Almost two years after my Mom died, I was sorting through her books. Knowing that the books probably contained a few sentimental notes or cards used as bookmarks, I turned each book upside-down and ran my fingers through the pages. I picked up a book without looking at the title, and as I flipped the pages, a blue piece of writing paper fell out. The book by John Piper was:
Don’t Waste Your Life.
The folded piece of paper revealed a short letter to a close friend of mine.
For whatever reason, my Mom never gave the book to me to give to him. My friend had made some bad decisions and was going through a tough time. In the letter, she expresses her condolences for his recent misfortunes. She goes on to implore him to pick himself up and be the man God intended him to be. She begs him to read the book and not waste his life.
I read the book and it got me thinking: Is that ‘well-earned’ retirement a reward for a life well-lived?
If we derive our value from the glorious life we have carved out for ourselves, if this is our purpose, the shallowness should concern us.

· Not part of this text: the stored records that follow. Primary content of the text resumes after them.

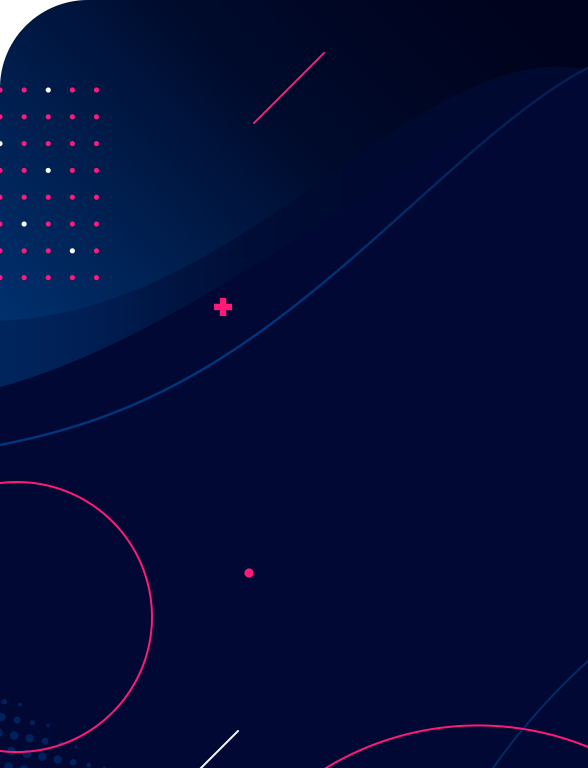
A Shadertoy shader for this background:

```glsl
#define NAVY vec3(0.0, 0.031, 0.2)
#define DEEP vec3(0.0, 0.012, 0.115)
#define DUSK vec3(0.0, 0.045, 0.18)
#define BLUE vec3(0.0, 0.19, 0.43)
#define LINE_BLUE vec3(0.005, 0.21, 0.49)
#define PINK vec3(1.0, 0.1, 0.48)
#define WIDTH 0.7656
#define STROKE 0.0013
#define GRID_STEP vec2(0.0314, 0.0349)
#define HALFTONE_STEP 0.0205
#define CORNER 0.1146

// Coverage of a shape from its signed distance
float fill(float d) {
    return clamp(0.5 - d * iResolution.y, 0.0, 1.0);
}

float ring(vec2 p, vec2 center, float radius) {
    return abs(length(p - center) - radius) - STROKE;
}

float segment(vec2 p, vec2 a, vec2 b) {
    vec2 ab = b - a;
    float t = clamp(dot(p - a, ab) / dot(ab, ab), 0.0, 1.0);
    return length(p - a - ab * t) - STROKE;
}

float box(vec2 p, vec2 halfSize) {
    vec2 q = abs(p) - halfSize;
    return length(max(q, 0.0)) + min(max(q.x, q.y), 0.0);
}

// Height of a wave that rises from start across the canvas
float wave(float x, float start, vec4 k) {
    float u = x / WIDTH;
    return start + u * (k.x + u * (k.y + u * (k.z + u * k.w)));
}

// Approximate signed distance below a wave, positive underneath
float waveDistance(vec2 p, float start, vec4 k) {
    float e = 0.002;
    float slope = (wave(p.x + e, start, k) - wave(p.x - e, start, k)) / (2.0 * e);
    return (wave(p.x, start, k) - p.y) / sqrt(1.0 + slope * slope);
}

vec3 drawWaves(vec3 color, vec2 p) {
    float outer = waveDistance(p, 0.4961, vec4(0.2083, 0.4883, -0.2813, 0.0));
    float inner = waveDistance(p, 0.582, vec4(0.0391, 0.565, 0.2331, -0.5104));
    float strand = waveDistance(p, 0.4206, vec4(0.1536, 0.2171, 0.6697, -0.5492));

    float fade = 1.0 - smoothstep(0.0, 0.56, p.x);
    vec3 band = mix(vec3(0.0, 0.04, 0.19), vec3(0.0, 0.14, 0.36), fade * fade);
    color = mix(color, band, fill(outer));

    float t = dot(p - vec2(0.0, 0.58), vec2(0.72, 0.69));
    vec3 sky = mix(BLUE, DUSK, clamp(t / 0.45, 0.0, 1.0));
    sky = mix(sky, DEEP, smoothstep(0.35, 0.8, t));
    color = mix(color, sky, fill(inner));

    vec3 strandColor = mix(LINE_BLUE, vec3(0.02, 0.12, 0.31), smoothstep(0.3, WIDTH, p.x));
    return mix(color, strandColor, fill(abs(strand) - 1.2 * STROKE));
}

// Tilted dots that shrink toward a diagonal edge
vec3 drawHalftone(vec3 color, vec2 p) {
    vec2 origin = vec2(0.0221, 0.0625);
    vec2 axis = vec2(0.984, -0.179);
    vec2 normal = vec2(-axis.y, axis.x);
    vec2 local = p - origin;
    vec2 cell = round(vec2(dot(local, axis), dot(local, normal)) / HALFTONE_STEP);
    vec2 center = origin + HALFTONE_STEP * (cell.x * axis + cell.y * normal);
    float depth = dot(center - vec2(0.0, 0.1068), vec2(-0.62, -0.785));
    float radius = min(0.0055, 0.002 + 0.12 * depth);
    float visible = step(-0.002, depth);
    return mix(color, vec3(0.0, 0.13, 0.36), visible * fill(length(p - center) - radius));
}

// Grid of pink dots with a few white ones
vec3 drawGrid(vec3 color, vec2 p) {
    vec2 origin = vec2(0.0, 0.8828);
    vec2 flow = vec2(1.0, -1.0) * GRID_STEP;
    vec2 cell = clamp(round((p - origin) / flow), vec2(0.0), vec2(4.0, 7.0));
    float phase = mod(cell.y, 3.0);
    float whiteColumn = floor(cell.y / 5.0) + (phase < 0.5 ? 2.0 : 0.0);
    bool isWhite = abs(phase - 1.0) > 0.5 && abs(cell.x - whiteColumn) < 0.5;
    float dotShape = length(p - origin - cell * flow) - 0.0033;
    return mix(color, isWhite ? vec3(1.0) : PINK, fill(dotShape));
}

void mainImage(out vec4 fragColor, in vec2 fragCoord) {
    vec2 p = fragCoord / iResolution.y;
    vec3 color = drawWaves(NAVY, p);
    color = drawHalftone(color, p);
    color = drawGrid(color, p);

    // Blue arc in the lower right
    float arc = ring(p, vec2(1.332, -0.4883), 0.8453);
    color = mix(color, vec3(0.0, 0.17, 0.4), fill(arc));

    // Pink outlines and accents
    float accent = ring(p, vec2(0.0221, 0.1966), 0.1758);
    accent = min(accent, ring(p, vec2(0.6224, -0.3255), 0.3809));
    accent = min(accent, segment(p, vec2(0.3307, 0.8398), vec2(0.4219, 0.931)));
    accent = min(accent, length(p - vec2(0.3242, 0.2539)) - 0.0059);
    vec2 plus = p - vec2(0.2904, 0.6003);
    accent = min(accent, min(box(plus, vec2(0.0117, 0.0042)), box(plus, vec2(0.0042, 0.0117))));
    color = mix(color, PINK, fill(accent));

    // White stroke and rounded top left corner
    float stroke = segment(p, vec2(0.2604, -0.0013), vec2(0.3099, 0.0482));
    vec2 toCorner = max(vec2(CORNER - p.x, p.y - 1.0 + CORNER), 0.0);
    float white = max(fill(stroke), fill(CORNER - length(toCorner)));
    fragColor = vec4(mix(color, vec3(1.0), white), 1.0);
}
```
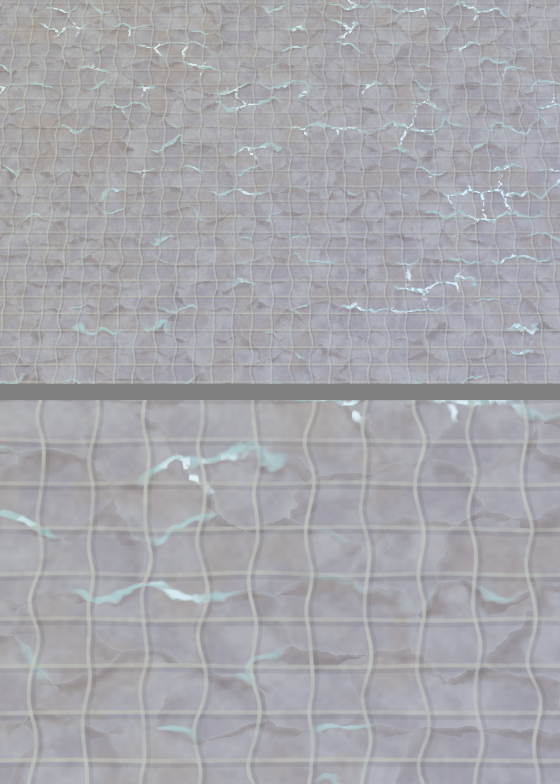
Top: the whole. Bottom: its middle third, enlarged.
Give the GLSL for this texture, as a WebGL 2 fragment shader.

```glsl
#version 300 es
precision highp float;
// Crumpled translucent sheet seen through a fine wire mesh, tilted slightly away.
// A staggered Voronoi pattern gives pillows with shaded recesses and glinting ridges;
// a perspective grid (about 29 wires across, 25 down) adds wavy and straight wires.
uniform vec2 u_resolution;
out vec4 outColor;

const float PI = 3.14159265;
const float TILT = 0.14;             // shrink of the mesh from bottom to top
const float COLUMN_WIDTH = 0.0513;   // wire spacing at the bottom, in canvas heights
const float ROW_RATE = 21.8;         // rows per canvas height at the bottom
const vec2 PILLOW_SIZE = vec2(1.75, 1.45); // in mesh cells

const vec3 LAVENDER = vec3(0.635, 0.632, 0.668);
const vec3 PALE = vec3(0.690, 0.698, 0.722);
const vec3 RECESS = vec3(0.545, 0.520, 0.532);
const vec3 TAUPE = vec3(0.655, 0.628, 0.618);
const vec3 AQUA = vec3(0.690, 0.815, 0.825);
const vec3 GLINT = vec3(0.860, 0.930, 0.960);
const vec3 WAVY_WIRE = vec3(0.745, 0.765, 0.735);
const vec3 STRAIGHT_WIRE = vec3(0.745, 0.752, 0.700);

vec2 hash2(vec2 p) {
  vec3 q = fract(p.xyx * vec3(0.1031, 0.1030, 0.0973));
  q += dot(q, q.yzx + 33.33);
  return fract((q.xx + q.yz) * q.zy);
}

float noise(vec2 p) {
  vec2 i = floor(p), f = fract(p);
  f = f * f * (3.0 - 2.0 * f);
  float low = mix(hash2(i).x, hash2(i + vec2(1, 0)).x, f.x);
  float high = mix(hash2(i + vec2(0, 1)).x, hash2(i + vec2(1, 1)).x, f.x);
  return mix(low, high, f.y);
}

float fbm(vec2 p) {
  float sum = 0.0, weight = 0.5;
  for (int i = 0; i < 4; i++) {
    sum += weight * noise(p);
    p = mat2(1.6, 1.2, -1.2, 1.6) * p + 7.3;
    weight *= 0.5;
  }
  return sum / 0.9375;
}

// Returns edge distance (x), upward facing of that edge (y) and a cell random (z).
vec3 pillows(vec2 p) {
  vec2 nearest = vec2(9.0), second = vec2(9.0);
  float random = 0.0;
  for (int j = -2; j <= 2; j++) {
    float row = floor(p.y) + float(j);
    float shift = 0.5 * mod(row, 2.0);
    for (int i = -2; i <= 2; i++) {
      vec2 id = vec2(floor(p.x - shift) + float(i), row);
      vec2 h = hash2(id + 50.0);
      vec2 r = id + vec2(shift + 0.5, 0.5) + 0.65 * (h - 0.5) - p;
      if (dot(r, r) < dot(nearest, nearest)) {
        second = nearest;
        nearest = r;
        random = h.x;
      } else if (dot(r, r) < dot(second, second)) second = r;
    }
  }
  vec2 normal = normalize(second - nearest);
  return vec3(dot(0.5 * (nearest + second), normal), normal.y, random);
}

// Coverage of a line at distance d with a soft edge of width blur.
float stroke(float d, float halfWidth, float blur) {
  return 1.0 - smoothstep(halfWidth - blur, halfWidth + blur, abs(d));
}

float toNearest(float x) { return x - floor(x + 0.5); }

vec3 sheet(vec2 mesh, vec2 uv) {
  vec2 warp = vec2(fbm(mesh * 1.1), fbm(mesh * 1.1 + 31.0)) - 0.5;
  vec3 cell = pillows(mesh / PILLOW_SIZE + 0.6 * warp);
  float crumple = fbm(mesh * 1.5 + cell.z * 40.0);
  float patches = noise(mesh * 0.55 + 11.0);

  // Soft faces, tilted a little differently from pillow to pillow
  vec3 color = mix(LAVENDER, PALE, smoothstep(0.25, 0.8, crumple + 0.25 * (cell.z - 0.5)));
  color = mix(color, TAUPE, 0.6 * smoothstep(0.5, 0.75, fbm(mesh * 0.8 + 60.0)));

  // Ragged shade below the upper rim of each pillow
  float depth = cell.x + 0.5 * (crumple - 0.5);
  float shade = (1.0 - smoothstep(0.02, 0.24, depth)) * smoothstep(-0.1, 0.6, cell.y);
  color = mix(color, mix(RECESS, TAUPE, 0.7 * noise(mesh * 2.3)), shade * (0.4 + 0.6 * patches));

  // Rims, some of them catching light, most often at the upper right
  float rim = 1.0 - smoothstep(0.015, 0.085, cell.x);
  float lit = noise(mesh * 0.7 + 90.0) + 0.2 * (uv.x + uv.y - 1.0);
  float flat_ = smoothstep(0.25, 0.8, abs(cell.y));
  color = mix(color, PALE, 0.35 * rim);
  color = mix(color, AQUA, 0.85 * rim * flat_ * smoothstep(0.56, 0.72, lit));
  color = mix(color, GLINT, rim * smoothstep(0.76, 0.9, lit) * smoothstep(0.35, 0.6, noise(mesh * 7.0)));
  return color;
}

void main() {
  vec2 uv = gl_FragCoord.xy / u_resolution;
  float aspect = u_resolution.x / u_resolution.y;
  float scale = 1.0 - TILT * uv.y;
  vec2 mesh = vec2((uv.x - 0.5) * aspect / (COLUMN_WIDTH * scale) + 0.45,
                   ROW_RATE * uv.y / scale - 0.12);
  vec2 pixel = vec2(1.0 / (COLUMN_WIDTH * scale), ROW_RATE / (scale * scale)) / u_resolution.y;
  vec3 color = sheet(mesh, uv);

  // Straight wires across, clearer and creamier towards the bottom
  float nearness = 1.0 - smoothstep(0.1, 0.75, uv.y);
  float sag = 0.10 * (noise(vec2(mesh.x * 0.6, floor(mesh.y + 0.5) * 5.0)) - 0.5) * (1.0 - nearness);
  float across = toNearest(mesh.y + sag);
  color *= 1.0 - 0.06 * stroke(across + 0.10, 0.05, pixel.y);
  float acrossFade = mix(0.38, 0.72, nearness) * (0.7 + 0.5 * noise(mesh * 1.3));
  color = mix(color, mix(WAVY_WIRE, STRAIGHT_WIRE, nearness), acrossFade * stroke(across, 0.042, pixel.y));

  // Crimped wires down, each with its own wave
  float column = floor(mesh.x + 0.5);
  float phase = 2.0 * PI * hash2(vec2(column, 3.0)).x;
  float wave = 0.065 * sin(PI * mesh.y + phase) + 0.14 * (noise(vec2(column * 9.0, mesh.y * 1.4)) - 0.5);
  float down = toNearest(mesh.x) + wave;
  color *= 1.0 - 0.06 * stroke(down - 0.08, 0.04, pixel.x);
  color = mix(color, WAVY_WIRE, (0.45 + 0.45 * noise(mesh * 1.9 + 5.0)) * stroke(down, 0.034, pixel.x));

  // Warm upper left, cool right and bottom, fine grain
  float cool = smoothstep(0.0, 1.0, 0.65 * uv.x + 0.5 * (1.0 - uv.y));
  color *= mix(vec3(1.01, 1.0, 0.965), vec3(0.995, 1.0, 1.03), cool);
  color += 0.03 * (noise(uv * vec2(aspect, 1.0) * 190.0) - 0.5);
  outColor = vec4(color, 1.0);
}
```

“I will tell you what a tragedy is. I will show you how to waste your life. Consider this story from the February 1998 Reader’s Digest: A couple ‘took early retirement from their jobs in the Northeast five years ago when he was 59 and she was 51. Now they live in Punta Gorda, Florida, where they cruise on their 30-foot trawler, play softball, and collect shells.’“
That is a tragedy.
We were created to live joyfully in all spheres of life. The wasted life is the life without this passion. We are created to think and dream and plan and work.
We were not to be made much of but to make much of others.
Have an awesome weekend and please be generous! 😄
PS – #MyFridayStory has been published every week for 3 Years this week and I’d like to thank you for the support and encouragement along the way. I’ve had bundles of fun and look forward to sharing more weekly stories with you. 🙏